Back in the pre-Internet days, business was secretive.
People tried to prevent others from learning too much about how their business worked. They carefully guarded their processes and procedures. Their trade secrets.
But things are shifting. Business building is done in public now.
What it means to be an expert
There are probably thousands—or millions—of people doing the exact same work you do. And a lot of them are probably just as good as you. If not better.
That means there are a lot of people out there who can serve your clients just as good as you can.
To be clear; it’s important to be an expert. You have to be good at what you do.
As an expert you’re continually learning. Keeping up with industry trends. Investing in education and training.
But being an expert isn’t a selling point. It’s a feature, not a benefit. And great marketing focuses on benefits.
Being an expert is just the minimum barrier to entry into business.
Think about it.
You probably wouldn’t buy a car that was marketed with selling points like;
- The engine starts when you turn the key
- It stops when you press the brake pedal
- The doors lock when you push the button
Because those are bare-minimum features of a functioning car. They’re expected. They’re never even mentioned.
That’s the equivalent of expertise.
I’ve spent thousands of dollars, and countless hours educating myself, and improving my skills. And I continually read tutorials, and take courses to stay current.
And I almost never tell anyone. Because I think it’s a basic requirement for staying in business.
Why being an expert isn’t enough
To rise above other experts, you have to be an authority.
Being an authority isn’t about power or control; it’s about influence.
Being an authority is about being of service. Helping make peoples lives easier. Sharing access to unknown or hard-to-find resources.
Authorities freely share their knowledge, and can charge higher rates because they’re perceived as more valuable.

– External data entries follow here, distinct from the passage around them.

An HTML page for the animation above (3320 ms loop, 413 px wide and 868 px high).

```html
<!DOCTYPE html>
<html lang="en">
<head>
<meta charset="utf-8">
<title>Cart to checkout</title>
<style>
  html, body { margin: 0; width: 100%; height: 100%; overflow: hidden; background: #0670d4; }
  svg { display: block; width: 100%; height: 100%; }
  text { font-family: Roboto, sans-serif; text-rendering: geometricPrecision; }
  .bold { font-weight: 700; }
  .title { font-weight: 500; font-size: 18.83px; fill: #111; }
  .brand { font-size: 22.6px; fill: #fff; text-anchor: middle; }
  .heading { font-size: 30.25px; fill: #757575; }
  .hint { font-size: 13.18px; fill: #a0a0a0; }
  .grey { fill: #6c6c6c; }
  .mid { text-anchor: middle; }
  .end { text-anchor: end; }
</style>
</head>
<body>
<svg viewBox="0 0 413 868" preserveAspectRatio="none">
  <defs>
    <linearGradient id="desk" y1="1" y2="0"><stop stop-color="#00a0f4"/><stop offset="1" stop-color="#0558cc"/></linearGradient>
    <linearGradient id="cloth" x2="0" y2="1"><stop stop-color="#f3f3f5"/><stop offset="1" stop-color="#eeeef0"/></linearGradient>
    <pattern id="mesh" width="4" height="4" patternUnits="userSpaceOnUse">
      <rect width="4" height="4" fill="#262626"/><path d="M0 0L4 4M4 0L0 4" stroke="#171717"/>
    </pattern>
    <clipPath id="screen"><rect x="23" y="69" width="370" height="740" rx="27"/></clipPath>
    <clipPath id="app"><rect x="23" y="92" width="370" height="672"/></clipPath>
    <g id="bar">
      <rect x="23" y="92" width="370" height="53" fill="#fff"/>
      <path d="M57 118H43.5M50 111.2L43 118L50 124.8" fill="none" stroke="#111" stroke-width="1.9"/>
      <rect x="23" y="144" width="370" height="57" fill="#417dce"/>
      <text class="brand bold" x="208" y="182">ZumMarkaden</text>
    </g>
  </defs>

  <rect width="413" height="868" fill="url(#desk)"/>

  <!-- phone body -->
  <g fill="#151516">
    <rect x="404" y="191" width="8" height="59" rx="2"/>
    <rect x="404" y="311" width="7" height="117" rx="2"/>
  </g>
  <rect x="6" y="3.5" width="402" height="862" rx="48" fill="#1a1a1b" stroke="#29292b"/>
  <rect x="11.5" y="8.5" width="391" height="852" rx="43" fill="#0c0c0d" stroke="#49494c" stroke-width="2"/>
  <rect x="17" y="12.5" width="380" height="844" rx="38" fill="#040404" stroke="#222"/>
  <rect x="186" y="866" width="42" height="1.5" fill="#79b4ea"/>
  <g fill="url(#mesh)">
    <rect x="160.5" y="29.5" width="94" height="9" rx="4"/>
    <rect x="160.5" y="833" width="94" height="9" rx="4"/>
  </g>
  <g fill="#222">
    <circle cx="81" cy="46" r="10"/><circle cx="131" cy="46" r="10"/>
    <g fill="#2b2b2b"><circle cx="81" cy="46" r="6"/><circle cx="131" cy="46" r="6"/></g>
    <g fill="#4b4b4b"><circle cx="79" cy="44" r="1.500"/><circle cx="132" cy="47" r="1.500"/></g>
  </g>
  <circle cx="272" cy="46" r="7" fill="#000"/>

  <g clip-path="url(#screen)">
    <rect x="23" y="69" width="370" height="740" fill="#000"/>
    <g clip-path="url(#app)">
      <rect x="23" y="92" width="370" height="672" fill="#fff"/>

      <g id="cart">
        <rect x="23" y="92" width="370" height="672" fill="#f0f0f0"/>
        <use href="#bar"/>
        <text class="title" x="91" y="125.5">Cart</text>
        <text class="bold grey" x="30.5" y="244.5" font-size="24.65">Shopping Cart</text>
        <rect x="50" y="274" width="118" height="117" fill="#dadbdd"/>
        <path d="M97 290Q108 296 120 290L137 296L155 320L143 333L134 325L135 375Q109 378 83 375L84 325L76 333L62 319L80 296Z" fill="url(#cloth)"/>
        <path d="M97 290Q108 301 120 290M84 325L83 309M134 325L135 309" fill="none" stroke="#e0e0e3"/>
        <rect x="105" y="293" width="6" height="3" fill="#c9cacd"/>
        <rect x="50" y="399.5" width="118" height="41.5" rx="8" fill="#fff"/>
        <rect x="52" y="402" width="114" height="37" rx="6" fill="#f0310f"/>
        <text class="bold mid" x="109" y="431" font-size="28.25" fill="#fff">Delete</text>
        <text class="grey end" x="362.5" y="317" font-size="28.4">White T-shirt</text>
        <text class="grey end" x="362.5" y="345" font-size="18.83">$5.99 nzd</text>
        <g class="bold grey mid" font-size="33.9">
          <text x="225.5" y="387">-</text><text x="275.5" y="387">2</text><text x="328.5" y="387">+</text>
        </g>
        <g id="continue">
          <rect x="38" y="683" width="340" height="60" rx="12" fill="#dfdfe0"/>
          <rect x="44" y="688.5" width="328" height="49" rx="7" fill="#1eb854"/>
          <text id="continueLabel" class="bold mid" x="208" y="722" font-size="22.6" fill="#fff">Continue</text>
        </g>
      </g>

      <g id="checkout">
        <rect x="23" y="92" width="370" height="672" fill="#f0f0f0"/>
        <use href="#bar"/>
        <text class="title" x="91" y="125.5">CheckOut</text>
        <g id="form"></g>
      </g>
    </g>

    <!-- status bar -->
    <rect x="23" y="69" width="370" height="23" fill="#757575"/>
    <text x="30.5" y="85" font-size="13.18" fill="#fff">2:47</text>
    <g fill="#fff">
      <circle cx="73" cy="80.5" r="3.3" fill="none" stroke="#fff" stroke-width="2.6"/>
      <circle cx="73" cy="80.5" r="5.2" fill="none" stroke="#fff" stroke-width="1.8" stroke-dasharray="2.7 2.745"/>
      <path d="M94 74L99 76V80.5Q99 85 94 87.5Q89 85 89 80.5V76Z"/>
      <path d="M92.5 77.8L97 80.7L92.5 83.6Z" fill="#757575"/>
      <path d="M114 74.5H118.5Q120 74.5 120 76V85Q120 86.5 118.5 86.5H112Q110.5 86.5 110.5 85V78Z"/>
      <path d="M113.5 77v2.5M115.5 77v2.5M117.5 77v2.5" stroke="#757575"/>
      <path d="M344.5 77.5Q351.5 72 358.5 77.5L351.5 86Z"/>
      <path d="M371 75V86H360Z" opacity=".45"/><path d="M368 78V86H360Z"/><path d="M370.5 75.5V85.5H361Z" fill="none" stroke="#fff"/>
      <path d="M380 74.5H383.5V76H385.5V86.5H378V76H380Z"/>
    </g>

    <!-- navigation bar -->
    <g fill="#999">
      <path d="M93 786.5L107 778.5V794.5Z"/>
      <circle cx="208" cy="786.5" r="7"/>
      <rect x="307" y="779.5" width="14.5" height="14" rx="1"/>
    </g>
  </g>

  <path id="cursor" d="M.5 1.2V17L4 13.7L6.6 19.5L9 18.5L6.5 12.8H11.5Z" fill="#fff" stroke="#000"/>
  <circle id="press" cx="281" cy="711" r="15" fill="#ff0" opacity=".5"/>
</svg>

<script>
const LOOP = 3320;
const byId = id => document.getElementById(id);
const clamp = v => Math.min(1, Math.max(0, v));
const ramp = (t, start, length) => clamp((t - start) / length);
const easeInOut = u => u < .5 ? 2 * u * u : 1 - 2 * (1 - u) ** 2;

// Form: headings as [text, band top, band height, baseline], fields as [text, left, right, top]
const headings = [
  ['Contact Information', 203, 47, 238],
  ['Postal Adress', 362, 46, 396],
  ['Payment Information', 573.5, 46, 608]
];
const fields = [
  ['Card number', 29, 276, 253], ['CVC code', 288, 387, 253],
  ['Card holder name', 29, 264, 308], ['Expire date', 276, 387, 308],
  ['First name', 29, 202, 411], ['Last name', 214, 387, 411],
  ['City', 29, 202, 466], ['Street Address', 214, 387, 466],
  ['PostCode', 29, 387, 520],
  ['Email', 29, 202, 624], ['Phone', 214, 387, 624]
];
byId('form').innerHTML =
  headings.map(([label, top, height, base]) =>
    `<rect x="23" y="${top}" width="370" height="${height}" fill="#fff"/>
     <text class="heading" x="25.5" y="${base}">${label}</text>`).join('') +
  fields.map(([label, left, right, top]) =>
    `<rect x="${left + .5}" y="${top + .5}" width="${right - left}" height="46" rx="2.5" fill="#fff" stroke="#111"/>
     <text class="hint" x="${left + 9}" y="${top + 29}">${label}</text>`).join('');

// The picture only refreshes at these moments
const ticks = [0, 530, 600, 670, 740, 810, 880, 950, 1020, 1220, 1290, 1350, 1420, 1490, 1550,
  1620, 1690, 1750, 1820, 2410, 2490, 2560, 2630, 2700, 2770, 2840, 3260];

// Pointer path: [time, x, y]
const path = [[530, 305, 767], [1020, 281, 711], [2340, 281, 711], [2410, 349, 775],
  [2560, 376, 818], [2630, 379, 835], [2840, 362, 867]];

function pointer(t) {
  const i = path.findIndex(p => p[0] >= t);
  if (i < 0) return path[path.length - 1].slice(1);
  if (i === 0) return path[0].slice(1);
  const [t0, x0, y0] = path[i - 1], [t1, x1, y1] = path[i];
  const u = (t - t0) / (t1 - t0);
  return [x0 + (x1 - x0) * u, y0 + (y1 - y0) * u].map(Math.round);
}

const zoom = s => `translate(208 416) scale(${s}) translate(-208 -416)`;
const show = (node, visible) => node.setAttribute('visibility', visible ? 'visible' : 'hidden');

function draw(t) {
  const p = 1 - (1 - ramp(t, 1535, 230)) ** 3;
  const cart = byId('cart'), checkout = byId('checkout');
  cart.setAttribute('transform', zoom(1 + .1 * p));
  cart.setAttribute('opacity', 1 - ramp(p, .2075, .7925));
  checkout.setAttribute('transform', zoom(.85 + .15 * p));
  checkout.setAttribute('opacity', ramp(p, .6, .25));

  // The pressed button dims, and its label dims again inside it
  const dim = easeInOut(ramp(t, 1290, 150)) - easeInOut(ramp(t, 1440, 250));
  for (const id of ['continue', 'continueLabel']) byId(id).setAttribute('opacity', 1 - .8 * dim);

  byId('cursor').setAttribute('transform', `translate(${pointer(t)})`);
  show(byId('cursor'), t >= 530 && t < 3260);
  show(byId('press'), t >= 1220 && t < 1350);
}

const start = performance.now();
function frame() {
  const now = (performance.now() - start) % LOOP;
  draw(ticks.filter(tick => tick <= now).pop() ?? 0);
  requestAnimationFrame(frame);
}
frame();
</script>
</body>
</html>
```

When you’re an authority, your name is the one that immediately comes to mind when someone thinks about your business. You’re the go-to trusted person. The obvious choice.
- Make themselves visible
- Are in-demand
- Have clients coming to them
- Have high-quality, low-maintenance clients
- Charge higher rates
- Work in obscurity
- Aren’t in-demand because nobody knows about them
- Have to chase clients down
- Have low-quality, high-maintenance clients
- Settle for lower rates
So ask yourself; do you want to be seen as a go-to trusted authority, or someone who does the bare minimum?
I know which one I choose!